## Given information

>>>

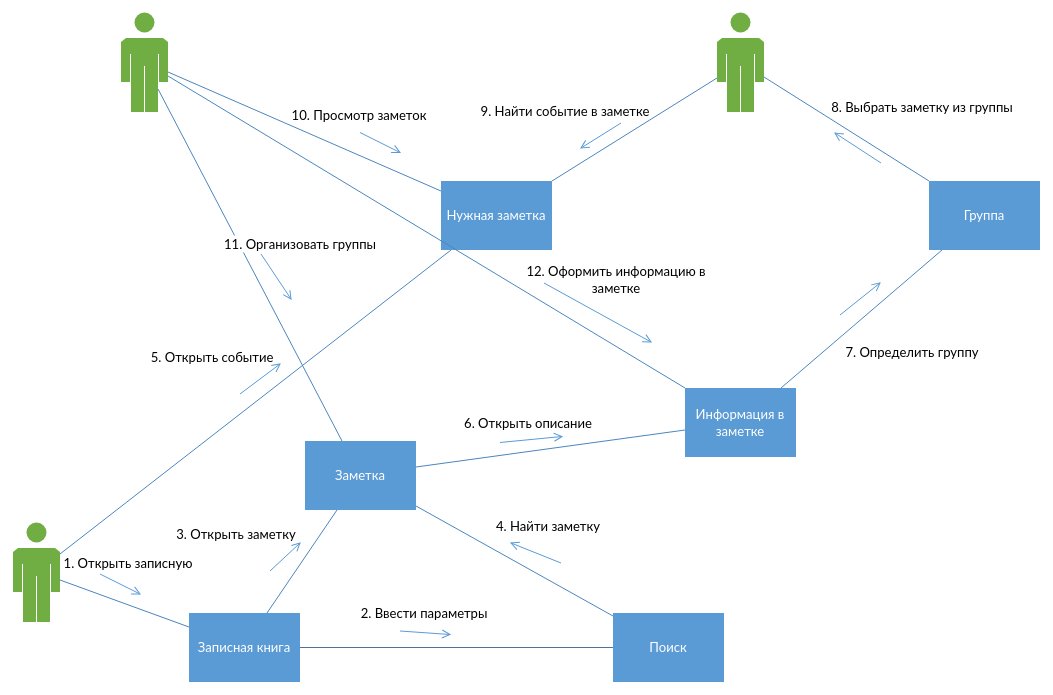
<!DOCTYPE html>
<html lang="ru">
<head>
<meta charset="utf-8">
<title>Диаграмма кооперации: записная книга</title>
<style>
  :root {
    --paper: #ffffff;
    --node: #5b9bd5;
    --node-text: #ffffff;
    --link: #4a86bd;
    --link-dark: #4f7396;
    --arrow: #5b9bd5;
    --actor: #70ad42;
    --ink: #000000;
  }
  * { box-sizing: border-box; margin: 0; padding: 0; }
  html, body { width: 1053px; height: 695px; overflow: hidden; background: var(--paper); }
  .diagram {
    position: relative;
    width: 1053px;
    height: 695px;
    overflow: hidden;
    font: 13.1px/17px Lato, Carlito, "Open Sans", sans-serif;
    color: var(--ink);
  }
  .node {
    position: absolute;
    left: var(--x);
    top: var(--y);
    width: 111px;
    height: 69px;
    padding-right: 1px;
    display: flex;
    align-items: center;
    justify-content: center;
    text-align: center;
    white-space: nowrap;
    background: var(--node);
    color: var(--node-text);
  }
  .connections { position: absolute; inset: 0; display: block; }
  .links { stroke: var(--link); stroke-width: 1; fill: none; }
  .links .dark { stroke: var(--link-dark); }
  .arrows { stroke: var(--arrow); stroke-width: 1; fill: none; }
  .arrowhead { stroke: var(--arrow); fill: none; }
  .actors { fill: var(--actor); }
  .message {
    position: absolute;
    left: var(--x);
    top: var(--y);
    transform: translate(-50%, -50%);
    white-space: nowrap;
    text-align: center;
  }
  .message.over-link { background: var(--paper); }
</style>
</head>
<body>
<main class="diagram">
  <div class="node" style="--x:441px; --y:181px">Нужная заметка</div>
  <div class="node" style="--x:929px; --y:181px">Группа</div>
  <div class="node" style="--x:685px; --y:388px">Информация в<br>заметке</div>
  <div class="node" style="--x:305px; --y:441px">Заметка</div>
  <div class="node" style="--x:189px; --y:613px">Записная книга</div>
  <div class="node" style="--x:613px; --y:613px">Поиск</div>

  <svg class="connections" width="1053" height="695" viewBox="0 0 1053 695" aria-hidden="true">
    <defs>
      <marker id="arrowhead" markerUnits="userSpaceOnUse" markerWidth="12" markerHeight="12" refX="9" refY="6" orient="auto">
        <path class="arrowhead" d="M1 2 L9 6 L1 10"/>
      </marker>
      <g id="actor">
        <circle cx="23.5" cy="10.5" r="10"/>
        <path d="M5 26 H42 L47 30 V70 H38 V42 H37 V100 H24 V54 H23 V100 H10 V42 H9 V70 H0 V30 Z"/>
      </g>
    </defs>
    <g class="links">
      <line x1="168" y1="72" x2="441" y2="191"/>
      <line x1="168" y1="76" x2="685" y2="388"/>
      <line x1="158" y1="89" x2="342" y2="441"/>
      <line x1="717" y1="78" x2="552" y2="181"/>
      <line x1="764" y1="77" x2="929" y2="181"/>
      <line x1="942" y1="250" x2="781" y2="388"/>
      <line x1="416" y1="467" x2="685" y2="430"/>
      <line x1="60" y1="554" x2="451" y2="250"/>
      <line x1="60" y1="580" x2="189" y2="627"/>
      <line x1="267" y1="613" x2="337" y2="510"/>
      <line x1="416" y1="506" x2="613" y2="616"/>
      <line class="dark" x1="300" y1="647.5" x2="613" y2="647.5"/>
    </g>
    <g class="arrows">
      <line x1="100" y1="574" x2="140" y2="594" marker-end="url(#arrowhead)"/>
      <line x1="400" y1="631" x2="450" y2="634.5" marker-end="url(#arrowhead)"/>
      <line x1="270" y1="571" x2="300" y2="543" marker-end="url(#arrowhead)"/>
      <line x1="561" y1="563" x2="511" y2="543" marker-end="url(#arrowhead)"/>
      <line x1="240" y1="394" x2="280" y2="364" marker-end="url(#arrowhead)"/>
      <line x1="500" y1="442.5" x2="562" y2="436.5" marker-end="url(#arrowhead)"/>
      <line x1="840" y1="315" x2="880" y2="283" marker-end="url(#arrowhead)"/>
      <line x1="881" y1="163" x2="835" y2="133" marker-end="url(#arrowhead)"/>
      <line x1="621" y1="123" x2="581" y2="148" marker-end="url(#arrowhead)"/>
      <line x1="360" y1="132.5" x2="400" y2="152.5" marker-end="url(#arrowhead)"/>
      <line x1="261" y1="254" x2="291" y2="299" marker-end="url(#arrowhead)"/>
      <line x1="544" y1="283" x2="651" y2="342" marker-end="url(#arrowhead)"/>
    </g>
    <g class="actors">
      <use href="#actor" x="121" y="12"/>
      <use href="#actor" x="717" y="12"/>
      <use href="#actor" x="13" y="522"/>
    </g>
  </svg>

  <p class="message" style="--x:128px; --y:563px">1. Открыть записную</p>
  <p class="message" style="--x:424px; --y:613px">2. Ввести параметры</p>
  <p class="message" style="--x:236px; --y:534px">3. Открыть заметку</p>
  <p class="message" style="--x:548px; --y:526px">4. Найти заметку</p>
  <p class="message" style="--x:212px; --y:357px">5. Открыть событие</p>
  <p class="message" style="--x:528px; --y:423px">6. Открыть описание</p>
  <p class="message" style="--x:912px; --y:352px">7. Определить группу</p>
  <p class="message" style="--x:922px; --y:107px">8. Выбрать заметку из группы</p>
  <p class="message" style="--x:565px; --y:111px">9. Найти событие в заметке</p>
  <p class="message" style="--x:359px; --y:115px">10. Просмотр заметок</p>
  <p class="message over-link" style="--x:300px; --y:244px">11. Организовать группы</p>
  <p class="message" style="--x:616px; --y:280px">12. Оформить информацию в<br>заметке</p>
</main>
</body>
</html>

<<<

## Directions
Reproduce each line of the entries in which the word "links" is found.

## Exercise result
  .links { stroke: var(--link); stroke-width: 1; fill: none; }
  .links .dark { stroke: var(--link-dark); }
    <g class="links">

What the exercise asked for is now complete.